"Have you ever seen that 'you think you've seen black, but you haven't seen black' by Dolby? It's like that: we don't do it, but if you imagine 'you think you've heard sound, but you haven't'. So people don't even realise they're hearing the show in an immersive way - they won't necessarily notice, and that's what you want - you want them to come away thinking 'that was an amazing sounding show', and not to notice the system - just come away with no ears ringing and having heard everything perfectly."
Imogen is a big fan of the work d&b's Ralf Zuleeg is doing with Soundscape:
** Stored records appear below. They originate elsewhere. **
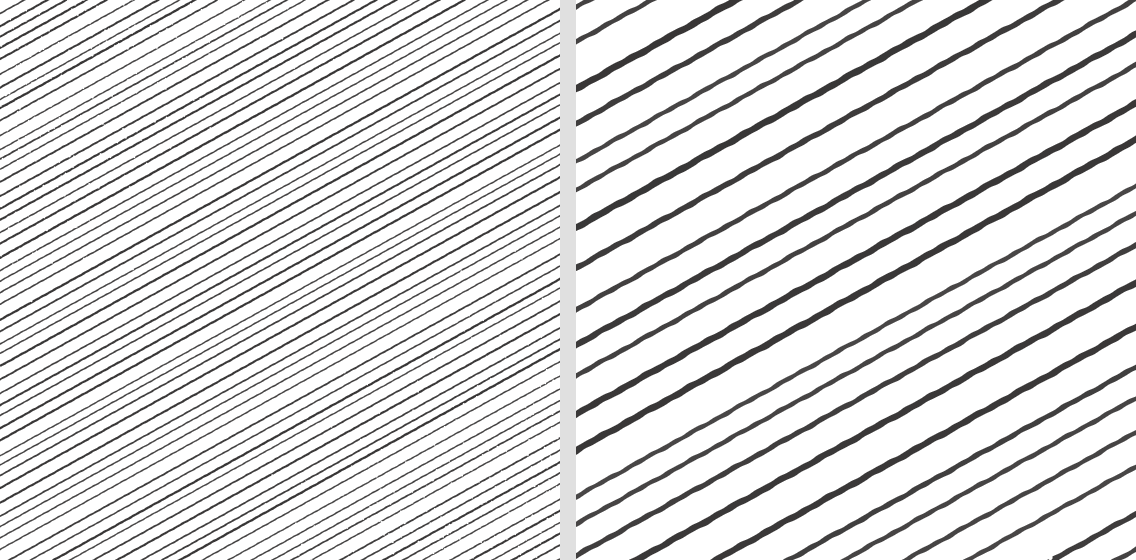
Left, the full canvas; right, a detail of the centre.
Reproduce this pattern procedurally as a WebGL 2 fragment shader.

```glsl
#version 300 es
precision highp float;
// Hand-ruled diagonal hatching: dark slanted strokes on white paper.
// Strokes sit on an even pitch, shifted by a sine and a hash; widths vary,
// edges waver, and small cellular nicks wear the upper left and lower right.

uniform vec2 u_resolution;
out vec4 outColor;

const vec3 PAPER = vec3(1.0);
const vec3 INK = vec3(0.215, 0.208, 0.208);
const float SLOPE = 0.555;          // rise over run of the strokes
const float PITCH = 0.02188;        // vertical spacing of the strokes
const float SWAY = 0.13;            // regular shift, in pitches
const float SWAY_PERIOD = 5.0;      // strokes per cycle of the shift
const float SWAY_PEAK = 27.0;       // stroke at which the shift peaks
const float JITTER = 0.20;          // random shift range, in pitches
const float WIDTH_MIN = 0.0026;
const float WIDTH_MAX = 0.0042;
const float WAVER = 0.00016;        // edge unevenness
const float NICK_CELL = 0.011;      // length of one wear cell
const float NICK_RADIUS = 0.0016;
const float NICK_CHANCE = 0.38;     // at the most worn corners
const float FADE = 0.10;            // lightening of the palest strokes
const float TAU = 6.2831853;

float hash(vec2 p) {
  vec3 q = fract(p.xyx * vec3(0.1031, 0.1030, 0.0973));
  q += dot(q, q.yzx + 33.33);
  return fract((q.x + q.y) * q.z);
}

// Position of a stroke, measured down the left edge
float strokeIntercept(float id) {
  float sway = SWAY * cos(TAU * (id - SWAY_PEAK) / SWAY_PERIOD);
  float jitter = JITTER * (hash(vec2(id, 3.0)) - 0.5);
  return (id + sway + jitter) * PITCH;
}

// Layered sines along the stroke
float edgeWaver(float along, float id) {
  return WAVER * (sin(along * 190.0 + id * 2.3) + sin(along * 433.0 + id * 4.1));
}

// Distance to the nearest nick on the edges of a stroke
float nickDistance(float along, float across, float id, float halfWidth, float chance) {
  float nearest = 1.0;
  float cell = floor(along / NICK_CELL);
  for (int k = -1; k <= 1; k++) {
    vec2 key = vec2(cell + float(k) + 200.0, id);
    if (hash(key) > chance) continue;
    float side = hash(key + 17.0) < 0.5 ? -1.0 : 1.0;
    float center = (cell + float(k) + hash(key + 41.0)) * NICK_CELL;
    float radius = NICK_RADIUS * mix(0.5, 1.0, hash(key + 73.0));
    vec2 offset = vec2(along - center, across - side * halfWidth);
    nearest = min(nearest, length(offset) - radius);
  }
  return nearest;
}

void main() {
  vec2 p = gl_FragCoord.xy / u_resolution;
  float pixel = 1.0 / min(u_resolution.x, u_resolution.y);
  vec2 direction = normalize(vec2(1.0, SLOPE));
  float along = dot(p, direction);
  float intercept = 1.0 - p.y + SLOPE * p.x;
  float nearestId = round(intercept / PITCH);
  float wear = NICK_CHANCE * smoothstep(0.2, 0.95, abs(p.x - p.y));

  vec3 color = PAPER;
  for (int k = -1; k <= 1; k++) {
    float id = nearestId + float(k);
    float across = (intercept - strokeIntercept(id)) * direction.x;
    across += edgeWaver(along, id);

    // Stroke body with its own width, then the nicks cut out
    float weight = hash(vec2(id, 11.0));
    float halfWidth = 0.5 * mix(WIDTH_MIN, WIDTH_MAX, weight * weight);
    halfWidth += 0.5 * edgeWaver(along * 1.7, id + 9.0);
    float body = abs(across) - halfWidth;
    float nick = nickDistance(along, across, id, halfWidth, wear);
    float coverage = clamp(0.5 - body / pixel, 0.0, 1.0);
    coverage *= clamp(0.5 + nick / pixel, 0.0, 1.0);
    coverage *= 1.0 - FADE * (1.0 - weight);
    color = mix(color, INK, coverage);
  }
  outColor = vec4(color, 1.0);
}
```
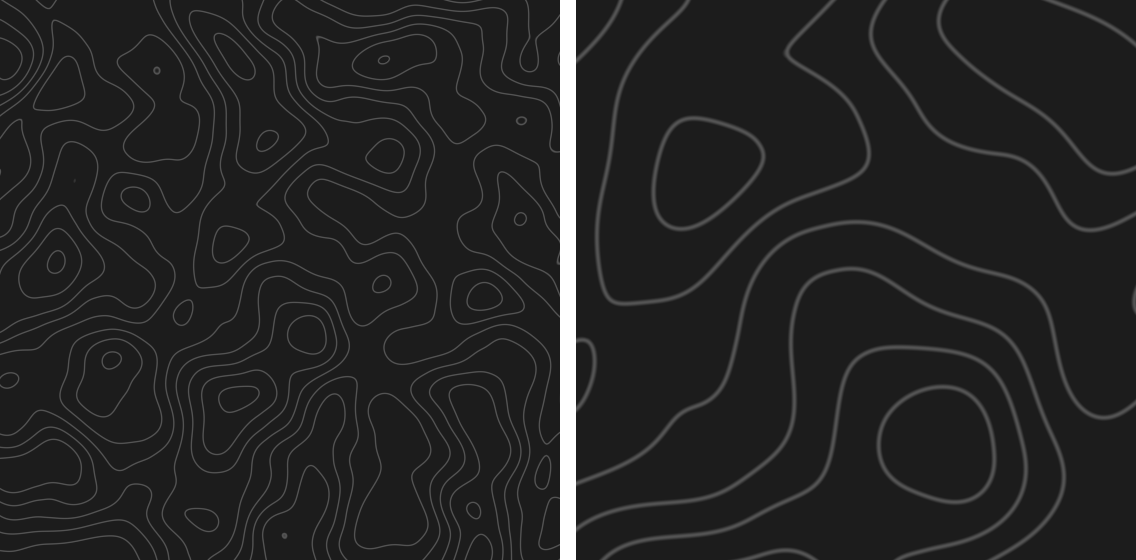
Left, the full canvas; right, a detail of the centre.
Reproduce this pattern procedurally as a three.js fragment shader.

```glsl
// Topographic map: thin grey contour lines on a near-black ground.
// A smooth height field of warped gradient noise is cut at even levels;
// dividing by its slope keeps every line the same width.

varying vec2 vUv;

// Unit gradient with a pseudo-random direction for each lattice cell
vec2 hashGradient(vec2 cell) {
  vec3 p = fract(cell.xyx * vec3(0.1031, 0.1030, 0.0973));
  p += dot(p, p.yzx + 33.33);
  float angle = 6.28318 * fract((p.x + p.y) * p.z);
  return vec2(cos(angle), sin(angle));
}

float gradientNoise(vec2 p) {
  vec2 cell = floor(p);
  vec2 f = p - cell;
  vec2 fade = f * f * f * (f * (f * 6.0 - 15.0) + 10.0);
  float a = dot(hashGradient(cell), f);
  float b = dot(hashGradient(cell + vec2(1.0, 0.0)), f - vec2(1.0, 0.0));
  float c = dot(hashGradient(cell + vec2(0.0, 1.0)), f - vec2(0.0, 1.0));
  float d = dot(hashGradient(cell + vec2(1.0, 1.0)), f - vec2(1.0, 1.0));
  return mix(mix(a, b, fade.x), mix(c, d, fade.x), fade.y);
}

// Terrain height, measured in contour steps
float terrain(vec2 p) {
  // Gentle warp bends the ridges
  p += 0.025 * vec2(gradientNoise(p * 5.0 + 41.3), gradientNoise(p * 5.0 + 87.9));

  // Broad hills first, then smaller shoulders on a turned lattice
  mat2 turn = mat2(0.8, 0.6, -0.6, 0.8);
  vec2 q = turn * p * 4.6 + vec2(23.7, 11.2);
  float height = gradientNoise(q);
  q = turn * q * 2.1 + 17.4;
  height += 0.3 * gradientNoise(q);
  return 7.0 * height + 0.35;
}

void main() {
  // Slope by central differences, in contour steps per canvas width
  vec2 e = vec2(0.001, 0.0);
  vec2 slope = vec2(terrain(vUv + e.xy) - terrain(vUv - e.xy),
                    terrain(vUv + e.yx) - terrain(vUv - e.yx)) / (2.0 * e.x);

  // Distance to the nearest contour; the floor stops flat tops from filling in
  float toLevel = abs(fract(terrain(vUv)) - 0.5);
  float lineDistance = toLevel / max(length(slope), 7.0);
  float line = 1.0 - smoothstep(0.0, 0.0024, lineDistance);

  vec3 ground = vec3(0.11);
  vec3 contour = vec3(0.33);
  gl_FragColor = vec4(mix(ground, contour, line), 1.0);
}
```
"I think Ralf is quite amazing; he is pushing the system and working with artists like Bjork and Kratwerk to bring it to life. It's hard when you're tring to do something that's not the norm, and we discovered that with the gloves. We never intended it to be a commercial thing - it was a passion project - but then we thought 'well, so many people want to make music like that'."
Organisations such as BBC Introducing are working hard to put emerging artists on the map, and Imogen's Creative Passport (the digital container designed to allow artists to regain ownership of their 'digital selves') is gaining good traction. Both these are huge positives, but how much more difficult does Imogen think it is trying to make it as an artist in 2019?
"Well, if I was starting out now, I definitely wouldn't have the time to make the music I want to make - and actually, I don't now, because I am tring to get the Creative Passport off the ground! But that is a reaction to how hard it is. Why should you have to spend so much time marketing yourself so hard? People have to spend so much time on that to try to be heard above the noise, but they really need to be spending time writing those songs and honing their craft, but people don't have time for that anymore.
"And if you're a musician and not an artist, it's even harder for you, as you don't have that platform of the artist, so you're very unlikely to get acknowledged for the work you've done because where do you see that information? In the past, it was simpler in some ways – there was less opportunity for as many people to shine, but once you were there and had got on a record and played drums on something, for example, you were much more likely to get another job, as people would look at the liner notes.
"So we have a transformation to make, and it is slowly happening. As we raced into digital, because it was amazing and we could access songs whenever and wherever we wanted them, now we have to catch up with the data and allow all of that information to be connected to the song just like it was connected to an album in the liner notes. When that happens, all of these possibilities can get unlocked. I want to have a simpler life - get back to music making - but the more services and socials and platforms, the more exhausting it all is. So we need to find a way to live at a human scale in this digital world."